## Task statement
Search the entries for lines that contain the word "size", and report each one found.

## Records provided
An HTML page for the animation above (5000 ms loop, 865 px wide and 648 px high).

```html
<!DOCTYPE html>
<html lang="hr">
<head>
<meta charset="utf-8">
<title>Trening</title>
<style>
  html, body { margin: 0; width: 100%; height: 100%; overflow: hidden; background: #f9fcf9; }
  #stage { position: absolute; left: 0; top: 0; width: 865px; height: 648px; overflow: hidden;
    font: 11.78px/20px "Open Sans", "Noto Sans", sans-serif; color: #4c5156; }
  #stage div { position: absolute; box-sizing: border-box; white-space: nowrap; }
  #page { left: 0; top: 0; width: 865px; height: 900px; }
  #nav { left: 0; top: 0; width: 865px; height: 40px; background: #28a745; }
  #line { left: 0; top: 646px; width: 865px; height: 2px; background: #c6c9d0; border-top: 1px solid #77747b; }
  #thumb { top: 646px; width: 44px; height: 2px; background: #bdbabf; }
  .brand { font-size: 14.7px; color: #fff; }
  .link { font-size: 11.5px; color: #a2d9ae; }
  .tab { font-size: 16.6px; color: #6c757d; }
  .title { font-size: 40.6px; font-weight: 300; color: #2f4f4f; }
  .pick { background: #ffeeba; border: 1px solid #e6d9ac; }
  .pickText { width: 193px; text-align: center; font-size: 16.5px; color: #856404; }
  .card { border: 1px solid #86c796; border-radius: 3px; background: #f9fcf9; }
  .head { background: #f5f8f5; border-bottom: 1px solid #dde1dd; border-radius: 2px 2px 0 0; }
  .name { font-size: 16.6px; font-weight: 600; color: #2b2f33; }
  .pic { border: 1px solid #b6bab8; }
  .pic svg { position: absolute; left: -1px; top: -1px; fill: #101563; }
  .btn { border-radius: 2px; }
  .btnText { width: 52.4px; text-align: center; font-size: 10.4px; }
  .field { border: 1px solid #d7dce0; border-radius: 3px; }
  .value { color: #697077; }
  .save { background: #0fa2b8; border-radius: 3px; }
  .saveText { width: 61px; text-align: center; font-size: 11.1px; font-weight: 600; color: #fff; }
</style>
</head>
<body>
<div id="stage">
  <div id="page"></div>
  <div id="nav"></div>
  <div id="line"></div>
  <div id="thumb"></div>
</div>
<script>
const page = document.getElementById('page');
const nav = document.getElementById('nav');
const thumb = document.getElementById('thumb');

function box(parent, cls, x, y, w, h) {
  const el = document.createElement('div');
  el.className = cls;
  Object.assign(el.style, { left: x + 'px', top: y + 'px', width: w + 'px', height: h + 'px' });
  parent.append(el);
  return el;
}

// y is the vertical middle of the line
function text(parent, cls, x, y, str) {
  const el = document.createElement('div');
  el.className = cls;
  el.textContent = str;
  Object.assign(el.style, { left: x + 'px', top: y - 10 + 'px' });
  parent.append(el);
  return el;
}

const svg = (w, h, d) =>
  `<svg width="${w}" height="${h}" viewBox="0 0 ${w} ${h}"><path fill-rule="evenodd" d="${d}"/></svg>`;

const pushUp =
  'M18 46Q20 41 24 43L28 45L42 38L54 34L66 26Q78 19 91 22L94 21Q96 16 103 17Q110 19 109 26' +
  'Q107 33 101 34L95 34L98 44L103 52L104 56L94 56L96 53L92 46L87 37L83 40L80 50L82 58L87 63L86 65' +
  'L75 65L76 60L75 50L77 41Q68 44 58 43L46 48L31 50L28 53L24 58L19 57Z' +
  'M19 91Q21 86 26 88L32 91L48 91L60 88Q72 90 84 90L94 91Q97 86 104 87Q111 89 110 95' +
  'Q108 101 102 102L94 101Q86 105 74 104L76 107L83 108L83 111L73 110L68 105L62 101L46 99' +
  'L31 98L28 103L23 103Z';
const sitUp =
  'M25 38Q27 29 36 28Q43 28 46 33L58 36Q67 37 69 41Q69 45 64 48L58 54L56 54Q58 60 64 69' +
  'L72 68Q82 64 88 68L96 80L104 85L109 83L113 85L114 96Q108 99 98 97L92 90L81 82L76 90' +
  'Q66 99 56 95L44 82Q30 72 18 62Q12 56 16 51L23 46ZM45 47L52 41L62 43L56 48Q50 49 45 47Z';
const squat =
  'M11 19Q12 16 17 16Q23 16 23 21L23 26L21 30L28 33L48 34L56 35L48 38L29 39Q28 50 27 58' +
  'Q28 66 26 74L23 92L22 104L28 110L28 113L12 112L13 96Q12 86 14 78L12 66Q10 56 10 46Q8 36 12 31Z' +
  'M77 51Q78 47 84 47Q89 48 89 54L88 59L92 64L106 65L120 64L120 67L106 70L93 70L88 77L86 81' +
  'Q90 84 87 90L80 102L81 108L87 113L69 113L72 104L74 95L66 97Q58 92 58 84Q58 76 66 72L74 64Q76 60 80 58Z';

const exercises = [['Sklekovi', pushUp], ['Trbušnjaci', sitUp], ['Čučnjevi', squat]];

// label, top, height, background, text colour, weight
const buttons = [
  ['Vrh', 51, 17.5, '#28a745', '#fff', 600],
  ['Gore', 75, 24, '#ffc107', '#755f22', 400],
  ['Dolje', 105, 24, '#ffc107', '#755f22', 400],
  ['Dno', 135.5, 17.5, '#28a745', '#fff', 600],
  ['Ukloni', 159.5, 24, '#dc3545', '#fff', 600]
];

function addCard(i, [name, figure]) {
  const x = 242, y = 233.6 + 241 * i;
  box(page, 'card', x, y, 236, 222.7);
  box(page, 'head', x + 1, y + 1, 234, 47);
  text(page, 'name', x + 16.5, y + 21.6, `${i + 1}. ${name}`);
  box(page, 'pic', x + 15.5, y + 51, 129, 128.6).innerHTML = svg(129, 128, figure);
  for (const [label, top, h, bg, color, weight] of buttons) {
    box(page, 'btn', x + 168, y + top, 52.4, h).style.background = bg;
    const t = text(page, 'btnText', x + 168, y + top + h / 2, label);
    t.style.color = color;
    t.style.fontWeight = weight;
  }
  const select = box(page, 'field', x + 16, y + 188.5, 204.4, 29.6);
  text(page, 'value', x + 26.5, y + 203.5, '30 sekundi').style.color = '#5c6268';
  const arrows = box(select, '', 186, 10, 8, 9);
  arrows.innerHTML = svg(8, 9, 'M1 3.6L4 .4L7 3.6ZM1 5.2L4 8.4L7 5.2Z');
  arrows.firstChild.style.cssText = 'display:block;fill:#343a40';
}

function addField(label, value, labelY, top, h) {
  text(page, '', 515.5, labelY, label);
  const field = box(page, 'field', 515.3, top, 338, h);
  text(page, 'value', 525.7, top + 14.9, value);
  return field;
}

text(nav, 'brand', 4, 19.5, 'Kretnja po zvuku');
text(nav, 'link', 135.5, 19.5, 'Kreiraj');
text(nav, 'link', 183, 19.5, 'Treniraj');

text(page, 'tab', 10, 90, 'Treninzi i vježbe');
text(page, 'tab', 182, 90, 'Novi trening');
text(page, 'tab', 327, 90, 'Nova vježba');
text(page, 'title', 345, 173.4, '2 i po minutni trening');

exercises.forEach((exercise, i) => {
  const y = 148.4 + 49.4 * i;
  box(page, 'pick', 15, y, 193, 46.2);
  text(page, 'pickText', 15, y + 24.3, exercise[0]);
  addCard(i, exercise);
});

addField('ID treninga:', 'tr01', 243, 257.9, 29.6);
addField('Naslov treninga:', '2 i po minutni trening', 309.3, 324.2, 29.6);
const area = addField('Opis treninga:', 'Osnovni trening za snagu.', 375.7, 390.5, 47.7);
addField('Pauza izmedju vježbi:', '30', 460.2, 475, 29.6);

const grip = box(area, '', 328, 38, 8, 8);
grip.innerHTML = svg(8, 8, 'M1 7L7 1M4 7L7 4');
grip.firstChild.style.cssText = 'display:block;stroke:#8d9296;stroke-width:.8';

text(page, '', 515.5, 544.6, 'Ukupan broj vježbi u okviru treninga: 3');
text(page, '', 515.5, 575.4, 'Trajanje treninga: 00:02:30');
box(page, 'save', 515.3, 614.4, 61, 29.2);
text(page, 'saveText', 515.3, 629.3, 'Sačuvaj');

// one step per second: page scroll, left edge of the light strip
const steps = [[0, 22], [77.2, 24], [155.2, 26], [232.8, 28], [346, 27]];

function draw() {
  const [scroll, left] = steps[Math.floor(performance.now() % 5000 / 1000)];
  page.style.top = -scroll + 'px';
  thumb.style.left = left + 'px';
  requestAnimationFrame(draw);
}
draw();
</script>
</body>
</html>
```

## Output below
  .brand { font-size: 14.7px; color: #fff; }
  .link { font-size: 11.5px; color: #a2d9ae; }
  .tab { font-size: 16.6px; color: #6c757d; }
  .title { font-size: 40.6px; font-weight: 300; color: #2f4f4f; }
  .pickText { width: 193px; text-align: center; font-size: 16.5px; color: #856404; }
  .name { font-size: 16.6px; font-weight: 600; color: #2b2f33; }
  .btnText { width: 52.4px; text-align: center; font-size: 10.4px; }
  .saveText { width: 61px; text-align: center; font-size: 11.1px; font-weight: 600; color: #fff; }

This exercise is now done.